# To do
Exclude images, then output the remaining data verbatim.
______________________________
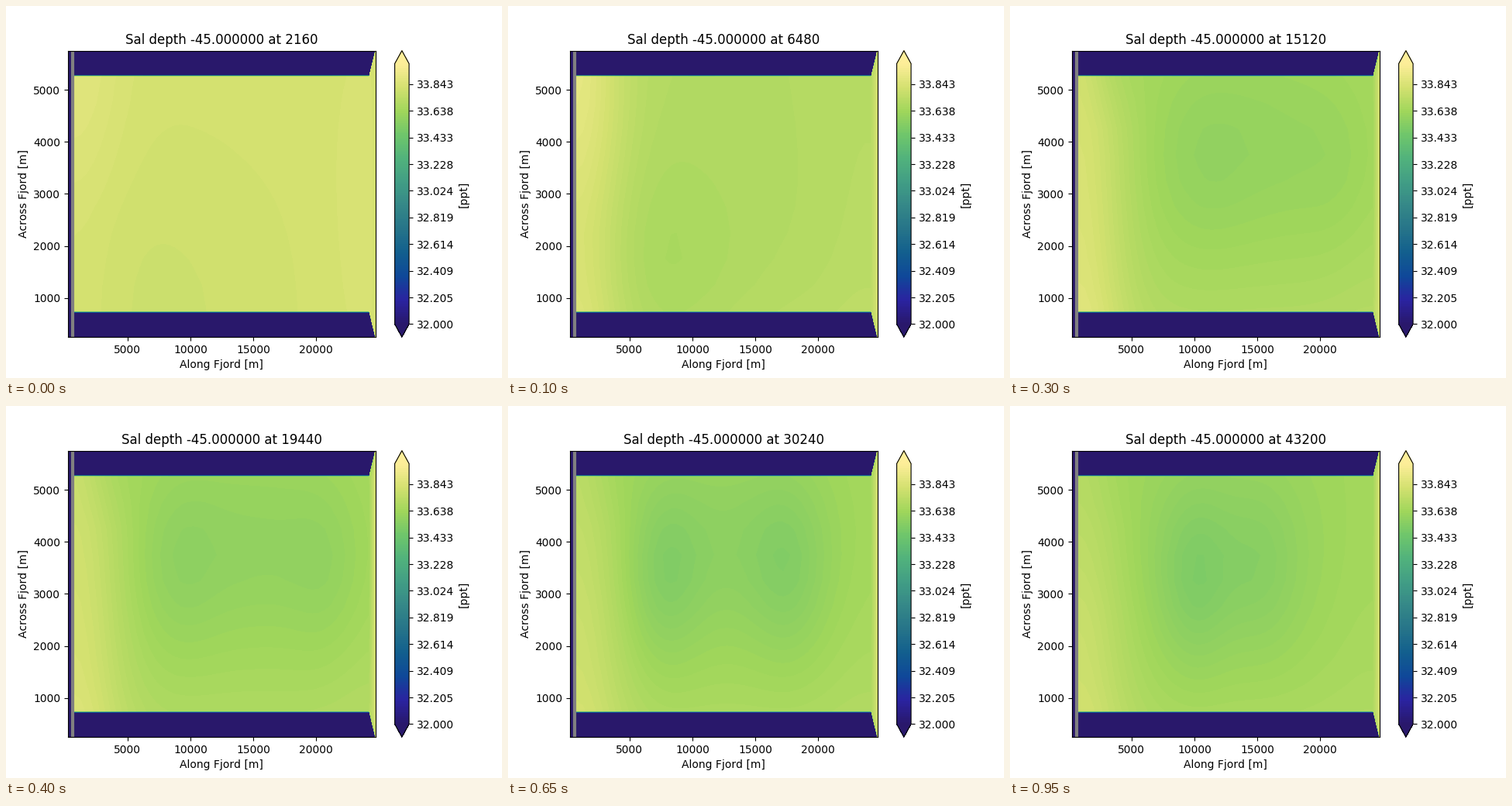
A matplotlib script for the animation above (1000 ms loop, 640 px wide and 480 px high).

```python
import numpy as np
import matplotlib.pyplot as plt
from matplotlib.animation import FuncAnimation
from matplotlib.colors import LinearSegmentedColormap

plt.rcParams["text.kerning_factor"] = 6

FRAMES, INTERVAL, STEP_SECONDS = 20, 50, 2160
LEVELS = np.linspace(32, 34, 128)
BOUNDARY_SALINITY = 33.82

HALINE = LinearSegmentedColormap.from_list("haline", [
    "#29186b", "#2a23a0", "#0f4799", "#125f8e", "#267489", "#358888",
    "#419d85", "#51b27c", "#6fc66b", "#a0d65b", "#d4e170", "#fdee99"])

# Cell centres in km
x = np.arange(0.25, 25, 0.5)
y = np.arange(0.25, 6, 0.5)
X, Y = np.meshgrid(x, y)


def bump(amp, cx, cy, rx, ry):
    return amp * np.exp(-((X - cx) / rx) ** 2 - ((Y - cy) / ry) ** 2)


def background(step):
    """Quick freshening, then a slow drift, saltier along the south wall."""
    level = 33.665 - .0015 * step + .153 * np.exp(-(step / 1.8) ** 3)
    south = .035 * min(step / 3, 1) * np.clip((5.25 - Y) / 4.5, 0, 1) ** 4
    return level + south + bump(.018, 24, 2.5, 3.5, 4)


def inflow(step):
    """Salty tongue along the western edge, retreating from the north."""
    strength = np.interp(step, [0, 3, 11, 19], [.03, .21, .135, .14])
    north = np.interp(step, [0, 3, 19], [1, 0, -.4])
    profile = 1 + north * np.clip((Y - 2.5) / 2.5, 0, 1)
    corner = -.05 * np.interp(step, [1, 6, 19], [0, 1, .4])
    return (strength * profile * np.exp(-((X - .75) / 3.8) ** 2)
            + bump(corner, 3.3, 5.4, 2.5, .8))


def west_eddy(step):
    """Wide southern patch that tightens into a drifting eddy."""
    spread = np.exp(-step / 3)
    amp = np.interp(step, [0, 1, 3, 15, 19], [.03, .08, .015, .1, .085])
    cx = np.interp(step, [0, 6, 11, 19], [5, 10.2, 6.9, 10.1])
    cy = np.interp(step, [1, 6, 19], [.7, 3.6, 3.2])
    return bump(-amp, cx, cy, 3 + 9 * spread, 1.7 + 1.5 * spread)


def east_eddy(step):
    amp = np.interp(step, [3, 12, 19], [0, .065, .05])
    cx = np.interp(step, [6, 11, 15], [22, 19.8, 15.5])
    return bump(-amp, cx, 3.4, 3, 1.7)


def basin(step):
    amp = np.interp(step, [3, 6, 11, 19], [0, .055, .085, .05])
    cx = np.interp(step, [6, 19], [16, 12])
    return bump(-amp, cx, 3.9, 8, 1.9)


def salinity(step):
    field = sum(part(step) for part in
                (background, inflow, west_eddy, east_eddy, basin))
    field[[0, -1], :] = 0
    field[:, -1] = BOUNDARY_SALINITY
    field[:, 0] = 0
    return field


def draw_field(step):
    return ax.contourf(x * 1000, y * 1000, salinity(step), LEVELS,
                       cmap=HALINE, extend="both")


def update(step):
    for old in list(ax.collections):
        old.remove()
    contours = draw_field(step)
    title.set_text(f"Sal depth -45.000000 at {STEP_SECONDS * (step + 1)}")
    return contours, title


fig, ax = plt.subplots(figsize=(6.4, 4.8), dpi=100)
fig.colorbar(draw_field(0), ax=ax, format="%.3f", label="[ppt]")
ax.axvline(600, color="gray", lw=3)
ax.set(xlabel="Along Fjord [m]", ylabel="Across Fjord [m]",
       xlim=(250, 24750), ylim=(250, 5750))
title = ax.set_title("")

anim = FuncAnimation(fig, update, frames=FRAMES, interval=INTERVAL,
                     repeat=True, repeat_delay=0)
plt.show()
```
______________________________
# Answer below
A matplotlib script for the animation above (1000 ms loop, 640 px wide and 480 px high).

```python
import numpy as np
import matplotlib.pyplot as plt
from matplotlib.animation import FuncAnimation
from matplotlib.colors import LinearSegmentedColormap

plt.rcParams["text.kerning_factor"] = 6

FRAMES, INTERVAL, STEP_SECONDS = 20, 50, 2160
LEVELS = np.linspace(32, 34, 128)
BOUNDARY_SALINITY = 33.82

HALINE = LinearSegmentedColormap.from_list("haline", [
    "#29186b", "#2a23a0", "#0f4799", "#125f8e", "#267489", "#358888",
    "#419d85", "#51b27c", "#6fc66b", "#a0d65b", "#d4e170", "#fdee99"])

# Cell centres in km
x = np.arange(0.25, 25, 0.5)
y = np.arange(0.25, 6, 0.5)
X, Y = np.meshgrid(x, y)


def bump(amp, cx, cy, rx, ry):
    return amp * np.exp(-((X - cx) / rx) ** 2 - ((Y - cy) / ry) ** 2)


def background(step):
    """Quick freshening, then a slow drift, saltier along the south wall."""
    level = 33.665 - .0015 * step + .153 * np.exp(-(step / 1.8) ** 3)
    south = .035 * min(step / 3, 1) * np.clip((5.25 - Y) / 4.5, 0, 1) ** 4
    return level + south + bump(.018, 24, 2.5, 3.5, 4)


def inflow(step):
    """Salty tongue along the western edge, retreating from the north."""
    strength = np.interp(step, [0, 3, 11, 19], [.03, .21, .135, .14])
    north = np.interp(step, [0, 3, 19], [1, 0, -.4])
    profile = 1 + north * np.clip((Y - 2.5) / 2.5, 0, 1)
    corner = -.05 * np.interp(step, [1, 6, 19], [0, 1, .4])
    return (strength * profile * np.exp(-((X - .75) / 3.8) ** 2)
            + bump(corner, 3.3, 5.4, 2.5, .8))


def west_eddy(step):
    """Wide southern patch that tightens into a drifting eddy."""
    spread = np.exp(-step / 3)
    amp = np.interp(step, [0, 1, 3, 15, 19], [.03, .08, .015, .1, .085])
    cx = np.interp(step, [0, 6, 11, 19], [5, 10.2, 6.9, 10.1])
    cy = np.interp(step, [1, 6, 19], [.7, 3.6, 3.2])
    return bump(-amp, cx, cy, 3 + 9 * spread, 1.7 + 1.5 * spread)


def east_eddy(step):
    amp = np.interp(step, [3, 12, 19], [0, .065, .05])
    cx = np.interp(step, [6, 11, 15], [22, 19.8, 15.5])
    return bump(-amp, cx, 3.4, 3, 1.7)


def basin(step):
    amp = np.interp(step, [3, 6, 11, 19], [0, .055, .085, .05])
    cx = np.interp(step, [6, 19], [16, 12])
    return bump(-amp, cx, 3.9, 8, 1.9)


def salinity(step):
    field = sum(part(step) for part in
                (background, inflow, west_eddy, east_eddy, basin))
    field[[0, -1], :] = 0
    field[:, -1] = BOUNDARY_SALINITY
    field[:, 0] = 0
    return field


def draw_field(step):
    return ax.contourf(x * 1000, y * 1000, salinity(step), LEVELS,
                       cmap=HALINE, extend="both")


def update(step):
    for old in list(ax.collections):
        old.remove()
    contours = draw_field(step)
    title.set_text(f"Sal depth -45.000000 at {STEP_SECONDS * (step + 1)}")
    return contours, title


fig, ax = plt.subplots(figsize=(6.4, 4.8), dpi=100)
fig.colorbar(draw_field(0), ax=ax, format="%.3f", label="[ppt]")
ax.axvline(600, color="gray", lw=3)
ax.set(xlabel="Along Fjord [m]", ylabel="Across Fjord [m]",
       xlim=(250, 24750), ylim=(250, 5750))
title = ax.set_title("")

anim = FuncAnimation(fig, update, frames=FRAMES, interval=INTERVAL,
                     repeat=True, repeat_delay=0)
plt.show()
```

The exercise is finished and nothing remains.